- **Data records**
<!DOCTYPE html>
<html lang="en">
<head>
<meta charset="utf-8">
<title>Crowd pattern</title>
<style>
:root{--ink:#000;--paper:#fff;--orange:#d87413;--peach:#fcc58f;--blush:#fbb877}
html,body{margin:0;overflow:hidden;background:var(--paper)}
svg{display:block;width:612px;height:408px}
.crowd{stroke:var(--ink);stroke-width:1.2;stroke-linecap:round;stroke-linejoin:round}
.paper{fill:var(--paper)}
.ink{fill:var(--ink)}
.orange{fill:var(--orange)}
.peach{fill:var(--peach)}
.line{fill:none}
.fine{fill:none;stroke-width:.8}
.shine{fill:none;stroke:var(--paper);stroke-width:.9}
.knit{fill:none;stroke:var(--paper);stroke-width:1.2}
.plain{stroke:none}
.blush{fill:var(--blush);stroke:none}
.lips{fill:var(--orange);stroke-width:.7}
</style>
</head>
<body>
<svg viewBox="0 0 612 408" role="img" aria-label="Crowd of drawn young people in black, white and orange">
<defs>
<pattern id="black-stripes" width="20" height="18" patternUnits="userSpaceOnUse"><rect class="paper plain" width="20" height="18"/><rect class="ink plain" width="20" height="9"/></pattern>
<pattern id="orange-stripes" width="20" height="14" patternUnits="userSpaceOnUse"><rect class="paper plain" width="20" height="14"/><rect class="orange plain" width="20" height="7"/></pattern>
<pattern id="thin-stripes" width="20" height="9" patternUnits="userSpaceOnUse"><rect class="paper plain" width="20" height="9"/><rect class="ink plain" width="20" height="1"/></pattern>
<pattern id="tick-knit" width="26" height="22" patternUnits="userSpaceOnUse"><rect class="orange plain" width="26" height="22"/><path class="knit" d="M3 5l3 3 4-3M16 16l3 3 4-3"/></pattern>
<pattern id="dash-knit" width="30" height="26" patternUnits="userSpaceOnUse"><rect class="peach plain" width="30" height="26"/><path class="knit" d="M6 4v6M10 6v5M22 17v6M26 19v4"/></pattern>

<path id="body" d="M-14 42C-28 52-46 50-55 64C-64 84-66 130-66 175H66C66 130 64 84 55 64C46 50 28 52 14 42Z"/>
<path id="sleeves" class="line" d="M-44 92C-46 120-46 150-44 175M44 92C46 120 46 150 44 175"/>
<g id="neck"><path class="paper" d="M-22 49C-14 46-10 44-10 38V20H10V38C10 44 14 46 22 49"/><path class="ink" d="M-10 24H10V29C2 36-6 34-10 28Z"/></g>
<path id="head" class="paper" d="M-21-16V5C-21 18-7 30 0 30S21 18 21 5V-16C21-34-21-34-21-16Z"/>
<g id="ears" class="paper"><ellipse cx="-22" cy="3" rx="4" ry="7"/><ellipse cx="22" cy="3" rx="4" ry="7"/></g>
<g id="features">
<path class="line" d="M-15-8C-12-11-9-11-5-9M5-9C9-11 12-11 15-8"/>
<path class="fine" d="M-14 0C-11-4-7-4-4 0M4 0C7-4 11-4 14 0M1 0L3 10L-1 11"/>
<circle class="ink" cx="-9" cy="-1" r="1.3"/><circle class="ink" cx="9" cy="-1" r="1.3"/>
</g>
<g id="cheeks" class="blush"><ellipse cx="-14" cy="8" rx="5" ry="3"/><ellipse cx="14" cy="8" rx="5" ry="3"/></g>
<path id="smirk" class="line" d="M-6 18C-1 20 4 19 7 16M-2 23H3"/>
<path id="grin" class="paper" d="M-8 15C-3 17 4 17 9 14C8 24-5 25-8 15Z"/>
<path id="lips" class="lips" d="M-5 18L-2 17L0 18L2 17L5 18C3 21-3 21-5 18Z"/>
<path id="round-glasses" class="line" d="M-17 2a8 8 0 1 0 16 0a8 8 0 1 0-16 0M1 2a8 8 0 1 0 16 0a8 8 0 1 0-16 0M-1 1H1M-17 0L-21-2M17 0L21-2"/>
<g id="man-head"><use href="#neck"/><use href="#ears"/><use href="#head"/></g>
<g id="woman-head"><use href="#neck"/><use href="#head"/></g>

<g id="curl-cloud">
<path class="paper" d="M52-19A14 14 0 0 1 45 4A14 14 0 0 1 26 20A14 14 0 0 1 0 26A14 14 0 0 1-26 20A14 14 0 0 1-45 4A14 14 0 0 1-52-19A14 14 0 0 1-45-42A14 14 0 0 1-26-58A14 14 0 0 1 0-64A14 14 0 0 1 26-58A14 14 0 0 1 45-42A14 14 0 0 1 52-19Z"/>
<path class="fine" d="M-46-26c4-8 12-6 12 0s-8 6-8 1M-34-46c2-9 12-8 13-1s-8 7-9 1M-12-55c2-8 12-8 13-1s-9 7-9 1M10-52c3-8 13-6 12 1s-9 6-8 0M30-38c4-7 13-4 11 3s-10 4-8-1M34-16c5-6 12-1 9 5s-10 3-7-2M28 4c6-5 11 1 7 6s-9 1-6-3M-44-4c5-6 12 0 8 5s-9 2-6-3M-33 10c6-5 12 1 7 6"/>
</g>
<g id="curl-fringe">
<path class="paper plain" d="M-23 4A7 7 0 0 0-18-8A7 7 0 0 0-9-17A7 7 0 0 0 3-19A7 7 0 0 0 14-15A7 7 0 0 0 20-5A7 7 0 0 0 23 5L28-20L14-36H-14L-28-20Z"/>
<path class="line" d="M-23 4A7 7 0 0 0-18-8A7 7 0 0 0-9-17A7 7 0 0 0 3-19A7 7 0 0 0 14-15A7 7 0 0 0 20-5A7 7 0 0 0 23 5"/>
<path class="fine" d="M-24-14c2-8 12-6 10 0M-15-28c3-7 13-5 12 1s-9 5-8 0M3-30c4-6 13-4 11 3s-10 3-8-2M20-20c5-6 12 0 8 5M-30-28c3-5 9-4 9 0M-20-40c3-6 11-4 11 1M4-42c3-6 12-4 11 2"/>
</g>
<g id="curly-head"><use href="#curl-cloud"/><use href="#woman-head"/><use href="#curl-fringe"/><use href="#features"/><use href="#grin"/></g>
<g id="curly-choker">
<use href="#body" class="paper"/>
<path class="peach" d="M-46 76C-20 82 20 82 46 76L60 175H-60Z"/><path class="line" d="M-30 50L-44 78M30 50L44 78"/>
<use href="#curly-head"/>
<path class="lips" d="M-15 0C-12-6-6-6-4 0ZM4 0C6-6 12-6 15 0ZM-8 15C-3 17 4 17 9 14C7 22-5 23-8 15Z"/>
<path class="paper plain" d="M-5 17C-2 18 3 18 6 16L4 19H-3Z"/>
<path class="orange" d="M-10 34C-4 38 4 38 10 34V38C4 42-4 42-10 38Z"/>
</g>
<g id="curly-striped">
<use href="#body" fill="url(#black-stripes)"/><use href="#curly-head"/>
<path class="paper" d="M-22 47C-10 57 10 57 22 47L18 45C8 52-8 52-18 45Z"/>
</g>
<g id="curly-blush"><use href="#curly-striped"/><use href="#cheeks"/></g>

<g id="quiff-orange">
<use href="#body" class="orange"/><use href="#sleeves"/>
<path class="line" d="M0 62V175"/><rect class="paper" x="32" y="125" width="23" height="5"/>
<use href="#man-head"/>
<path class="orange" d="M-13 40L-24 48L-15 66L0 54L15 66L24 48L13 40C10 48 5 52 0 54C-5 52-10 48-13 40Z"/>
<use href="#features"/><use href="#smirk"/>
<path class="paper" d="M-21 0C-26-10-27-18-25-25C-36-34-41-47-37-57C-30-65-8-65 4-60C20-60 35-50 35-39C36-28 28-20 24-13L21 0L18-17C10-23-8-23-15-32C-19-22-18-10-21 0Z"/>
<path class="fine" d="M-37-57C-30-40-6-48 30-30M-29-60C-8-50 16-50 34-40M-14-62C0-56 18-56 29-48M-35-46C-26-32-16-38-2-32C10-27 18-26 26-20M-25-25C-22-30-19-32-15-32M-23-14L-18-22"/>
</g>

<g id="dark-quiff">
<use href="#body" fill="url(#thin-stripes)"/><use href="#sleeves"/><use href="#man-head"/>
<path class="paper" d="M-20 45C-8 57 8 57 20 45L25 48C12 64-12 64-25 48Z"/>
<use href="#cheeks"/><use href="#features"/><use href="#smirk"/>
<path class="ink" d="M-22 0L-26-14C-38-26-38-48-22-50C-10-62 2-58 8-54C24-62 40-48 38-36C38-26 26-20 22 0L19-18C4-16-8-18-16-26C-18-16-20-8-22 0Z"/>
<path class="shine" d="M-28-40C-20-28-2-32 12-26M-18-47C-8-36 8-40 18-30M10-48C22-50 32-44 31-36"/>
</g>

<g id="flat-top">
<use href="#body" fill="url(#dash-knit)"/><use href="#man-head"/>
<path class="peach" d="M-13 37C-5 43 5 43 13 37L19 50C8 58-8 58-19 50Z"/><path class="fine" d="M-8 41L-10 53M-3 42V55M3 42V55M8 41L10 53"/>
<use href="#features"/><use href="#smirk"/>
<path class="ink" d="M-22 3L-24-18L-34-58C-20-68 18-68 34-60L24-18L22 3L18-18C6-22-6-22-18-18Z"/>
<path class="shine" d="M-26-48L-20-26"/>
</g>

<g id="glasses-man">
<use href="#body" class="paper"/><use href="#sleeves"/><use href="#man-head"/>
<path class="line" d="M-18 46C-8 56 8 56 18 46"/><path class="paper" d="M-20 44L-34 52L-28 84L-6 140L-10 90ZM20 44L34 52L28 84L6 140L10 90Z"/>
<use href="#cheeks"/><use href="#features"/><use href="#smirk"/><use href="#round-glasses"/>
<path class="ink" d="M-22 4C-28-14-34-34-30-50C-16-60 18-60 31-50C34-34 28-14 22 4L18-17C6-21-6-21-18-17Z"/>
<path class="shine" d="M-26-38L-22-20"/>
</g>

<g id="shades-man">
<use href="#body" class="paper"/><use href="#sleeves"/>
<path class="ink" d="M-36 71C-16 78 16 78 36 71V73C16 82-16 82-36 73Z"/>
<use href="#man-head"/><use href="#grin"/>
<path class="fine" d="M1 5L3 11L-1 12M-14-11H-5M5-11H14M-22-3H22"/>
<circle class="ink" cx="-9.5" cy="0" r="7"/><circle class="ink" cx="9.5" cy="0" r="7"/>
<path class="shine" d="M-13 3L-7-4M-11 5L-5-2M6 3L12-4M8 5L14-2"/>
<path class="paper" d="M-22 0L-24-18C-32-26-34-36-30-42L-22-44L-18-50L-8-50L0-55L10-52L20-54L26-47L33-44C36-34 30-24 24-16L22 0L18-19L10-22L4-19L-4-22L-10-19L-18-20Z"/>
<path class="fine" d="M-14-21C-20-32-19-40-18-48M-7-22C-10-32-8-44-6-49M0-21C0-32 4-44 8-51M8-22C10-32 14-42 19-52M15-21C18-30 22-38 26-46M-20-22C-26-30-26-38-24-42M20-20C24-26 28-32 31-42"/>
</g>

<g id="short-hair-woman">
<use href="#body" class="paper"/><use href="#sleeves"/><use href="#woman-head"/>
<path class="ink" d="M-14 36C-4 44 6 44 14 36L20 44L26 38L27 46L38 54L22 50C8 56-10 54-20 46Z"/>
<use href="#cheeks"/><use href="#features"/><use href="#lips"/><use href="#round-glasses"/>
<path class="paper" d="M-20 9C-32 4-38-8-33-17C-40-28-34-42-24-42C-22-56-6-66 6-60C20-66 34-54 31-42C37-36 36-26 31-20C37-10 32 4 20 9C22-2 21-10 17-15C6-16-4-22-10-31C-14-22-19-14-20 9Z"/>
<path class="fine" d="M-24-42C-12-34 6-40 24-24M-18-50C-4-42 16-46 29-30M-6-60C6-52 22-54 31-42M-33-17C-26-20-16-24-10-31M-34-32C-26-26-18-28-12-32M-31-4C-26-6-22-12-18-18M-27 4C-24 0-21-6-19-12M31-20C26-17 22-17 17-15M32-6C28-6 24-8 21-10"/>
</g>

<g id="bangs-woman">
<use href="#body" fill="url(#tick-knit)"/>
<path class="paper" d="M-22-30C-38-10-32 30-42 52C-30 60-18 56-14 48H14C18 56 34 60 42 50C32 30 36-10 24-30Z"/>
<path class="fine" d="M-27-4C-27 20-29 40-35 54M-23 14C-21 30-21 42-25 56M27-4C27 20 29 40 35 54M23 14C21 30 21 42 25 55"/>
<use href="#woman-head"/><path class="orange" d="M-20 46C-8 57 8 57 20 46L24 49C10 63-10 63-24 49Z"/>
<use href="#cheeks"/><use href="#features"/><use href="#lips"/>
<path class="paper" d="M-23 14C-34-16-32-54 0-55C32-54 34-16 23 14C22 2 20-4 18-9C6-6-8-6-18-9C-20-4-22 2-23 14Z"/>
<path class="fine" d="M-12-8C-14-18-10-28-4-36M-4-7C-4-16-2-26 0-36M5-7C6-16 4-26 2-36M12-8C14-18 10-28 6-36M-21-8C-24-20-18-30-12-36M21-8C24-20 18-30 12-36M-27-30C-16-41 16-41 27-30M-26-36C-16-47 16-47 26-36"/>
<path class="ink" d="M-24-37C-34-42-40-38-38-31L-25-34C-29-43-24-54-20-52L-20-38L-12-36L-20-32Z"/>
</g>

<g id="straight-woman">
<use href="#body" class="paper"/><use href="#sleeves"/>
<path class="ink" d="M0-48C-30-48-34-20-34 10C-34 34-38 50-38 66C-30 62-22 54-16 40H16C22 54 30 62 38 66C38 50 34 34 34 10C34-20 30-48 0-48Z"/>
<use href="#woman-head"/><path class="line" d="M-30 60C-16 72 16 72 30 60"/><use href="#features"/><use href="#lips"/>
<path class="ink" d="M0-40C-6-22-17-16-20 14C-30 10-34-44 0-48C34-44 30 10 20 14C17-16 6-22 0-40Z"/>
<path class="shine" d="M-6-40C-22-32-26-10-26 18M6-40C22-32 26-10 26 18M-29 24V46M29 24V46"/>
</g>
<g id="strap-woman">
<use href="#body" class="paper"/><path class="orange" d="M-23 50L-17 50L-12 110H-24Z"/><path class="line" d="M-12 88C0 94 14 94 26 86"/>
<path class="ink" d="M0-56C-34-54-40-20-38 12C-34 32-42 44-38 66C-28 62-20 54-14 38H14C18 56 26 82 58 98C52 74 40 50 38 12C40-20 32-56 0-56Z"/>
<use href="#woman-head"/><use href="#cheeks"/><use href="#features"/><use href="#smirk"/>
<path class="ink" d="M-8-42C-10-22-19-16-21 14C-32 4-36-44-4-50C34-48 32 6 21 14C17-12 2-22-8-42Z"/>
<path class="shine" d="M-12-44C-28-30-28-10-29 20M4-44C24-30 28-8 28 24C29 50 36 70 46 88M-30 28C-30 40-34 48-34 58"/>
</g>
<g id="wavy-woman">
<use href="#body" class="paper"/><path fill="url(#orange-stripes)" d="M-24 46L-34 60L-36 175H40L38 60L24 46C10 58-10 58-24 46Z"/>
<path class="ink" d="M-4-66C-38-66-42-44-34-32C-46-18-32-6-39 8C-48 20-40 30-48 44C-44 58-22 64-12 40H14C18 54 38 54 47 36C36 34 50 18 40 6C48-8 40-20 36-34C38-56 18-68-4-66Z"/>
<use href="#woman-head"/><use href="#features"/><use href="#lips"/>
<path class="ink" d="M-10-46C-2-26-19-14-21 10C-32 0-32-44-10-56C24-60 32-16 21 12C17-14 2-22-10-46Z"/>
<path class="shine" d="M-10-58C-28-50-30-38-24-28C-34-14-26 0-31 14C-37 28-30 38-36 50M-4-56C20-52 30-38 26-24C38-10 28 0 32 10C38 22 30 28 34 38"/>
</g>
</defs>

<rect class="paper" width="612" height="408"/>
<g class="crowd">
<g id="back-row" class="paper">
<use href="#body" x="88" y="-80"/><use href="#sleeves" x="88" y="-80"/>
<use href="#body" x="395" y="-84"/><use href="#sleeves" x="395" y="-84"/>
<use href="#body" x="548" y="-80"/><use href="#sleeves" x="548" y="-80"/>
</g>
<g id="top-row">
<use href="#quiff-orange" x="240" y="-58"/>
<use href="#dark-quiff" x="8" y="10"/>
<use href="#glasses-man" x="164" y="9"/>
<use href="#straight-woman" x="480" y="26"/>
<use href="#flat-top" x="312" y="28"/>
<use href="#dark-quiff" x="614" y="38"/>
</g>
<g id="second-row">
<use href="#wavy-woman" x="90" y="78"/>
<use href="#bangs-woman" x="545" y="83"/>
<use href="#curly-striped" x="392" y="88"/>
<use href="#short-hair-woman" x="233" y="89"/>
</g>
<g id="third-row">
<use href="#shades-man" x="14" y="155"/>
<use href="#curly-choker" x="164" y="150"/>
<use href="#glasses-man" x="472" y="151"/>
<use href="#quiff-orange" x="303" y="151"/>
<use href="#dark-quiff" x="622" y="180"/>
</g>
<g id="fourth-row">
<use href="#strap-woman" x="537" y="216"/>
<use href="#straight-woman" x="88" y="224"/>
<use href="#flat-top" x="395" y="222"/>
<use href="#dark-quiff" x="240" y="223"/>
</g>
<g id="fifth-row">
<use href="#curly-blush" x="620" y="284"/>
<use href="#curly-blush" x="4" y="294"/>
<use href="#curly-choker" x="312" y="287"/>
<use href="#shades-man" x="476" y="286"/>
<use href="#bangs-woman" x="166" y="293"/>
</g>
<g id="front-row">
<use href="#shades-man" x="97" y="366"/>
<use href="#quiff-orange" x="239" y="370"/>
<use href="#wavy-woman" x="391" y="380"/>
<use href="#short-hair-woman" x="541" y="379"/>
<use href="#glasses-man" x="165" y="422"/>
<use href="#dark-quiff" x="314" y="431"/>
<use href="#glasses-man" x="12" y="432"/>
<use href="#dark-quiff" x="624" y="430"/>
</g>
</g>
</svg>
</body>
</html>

- **REQUIRED WORK**
Using the records above, gather all lines where the string "choker" is present.

- **RESULT**
<g id="curly-choker">
<use href="#curly-choker" x="164" y="150"/>
<use href="#curly-choker" x="312" y="287"/>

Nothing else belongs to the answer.